Below are the entries; return every line among them that holds the word "circle".

▶ Stored records:

###

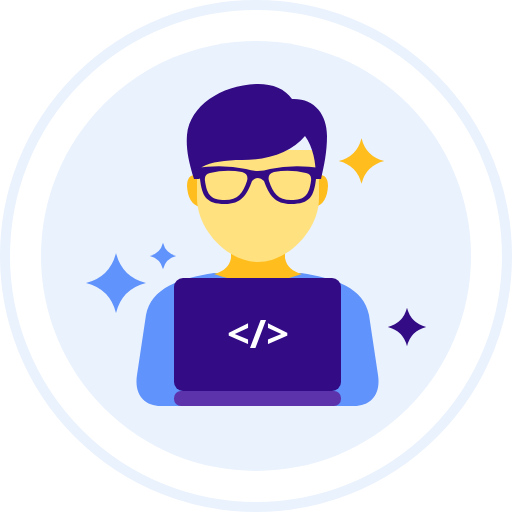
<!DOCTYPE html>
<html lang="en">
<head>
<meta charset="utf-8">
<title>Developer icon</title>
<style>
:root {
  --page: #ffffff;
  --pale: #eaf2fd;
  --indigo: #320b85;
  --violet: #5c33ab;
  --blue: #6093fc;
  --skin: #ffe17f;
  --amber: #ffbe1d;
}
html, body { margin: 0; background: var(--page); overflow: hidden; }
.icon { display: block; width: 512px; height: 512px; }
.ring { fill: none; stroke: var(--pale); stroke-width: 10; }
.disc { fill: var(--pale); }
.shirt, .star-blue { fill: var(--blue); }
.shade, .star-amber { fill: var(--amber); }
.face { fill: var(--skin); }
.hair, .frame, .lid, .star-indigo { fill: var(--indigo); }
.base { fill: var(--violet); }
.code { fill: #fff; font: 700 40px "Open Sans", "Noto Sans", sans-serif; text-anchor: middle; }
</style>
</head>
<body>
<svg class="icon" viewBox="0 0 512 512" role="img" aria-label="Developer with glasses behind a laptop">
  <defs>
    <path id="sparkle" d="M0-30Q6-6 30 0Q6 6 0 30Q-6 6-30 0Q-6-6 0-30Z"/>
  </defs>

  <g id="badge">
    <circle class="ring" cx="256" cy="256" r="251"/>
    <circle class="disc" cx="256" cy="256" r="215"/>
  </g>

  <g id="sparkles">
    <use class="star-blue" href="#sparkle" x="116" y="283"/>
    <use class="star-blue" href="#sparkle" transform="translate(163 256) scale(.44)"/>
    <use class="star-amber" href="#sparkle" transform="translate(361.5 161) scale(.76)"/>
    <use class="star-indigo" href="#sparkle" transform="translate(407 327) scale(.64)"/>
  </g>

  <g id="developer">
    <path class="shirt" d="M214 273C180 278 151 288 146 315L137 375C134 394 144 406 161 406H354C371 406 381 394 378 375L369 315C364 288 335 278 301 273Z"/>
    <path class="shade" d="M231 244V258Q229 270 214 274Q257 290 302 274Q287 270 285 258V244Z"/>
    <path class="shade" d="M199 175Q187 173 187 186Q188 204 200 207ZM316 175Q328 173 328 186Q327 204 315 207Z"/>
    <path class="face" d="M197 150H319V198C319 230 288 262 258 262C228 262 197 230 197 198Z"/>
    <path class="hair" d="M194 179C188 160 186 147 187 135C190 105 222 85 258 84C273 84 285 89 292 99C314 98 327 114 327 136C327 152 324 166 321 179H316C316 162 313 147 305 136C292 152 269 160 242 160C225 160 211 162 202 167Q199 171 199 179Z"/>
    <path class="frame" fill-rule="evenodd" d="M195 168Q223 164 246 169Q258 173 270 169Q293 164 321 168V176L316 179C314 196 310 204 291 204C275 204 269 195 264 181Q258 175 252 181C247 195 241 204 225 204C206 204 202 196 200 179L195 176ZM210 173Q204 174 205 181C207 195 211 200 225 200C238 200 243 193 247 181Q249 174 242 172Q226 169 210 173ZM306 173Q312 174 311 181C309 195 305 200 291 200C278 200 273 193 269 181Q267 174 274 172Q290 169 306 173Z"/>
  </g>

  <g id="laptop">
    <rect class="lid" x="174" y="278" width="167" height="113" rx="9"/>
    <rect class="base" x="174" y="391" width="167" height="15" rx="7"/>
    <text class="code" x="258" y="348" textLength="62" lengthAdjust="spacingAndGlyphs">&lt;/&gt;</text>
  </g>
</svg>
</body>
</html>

###

▶ TASK RESULT:
    <circle class="ring" cx="256" cy="256" r="251"/>
    <circle class="disc" cx="256" cy="256" r="215"/>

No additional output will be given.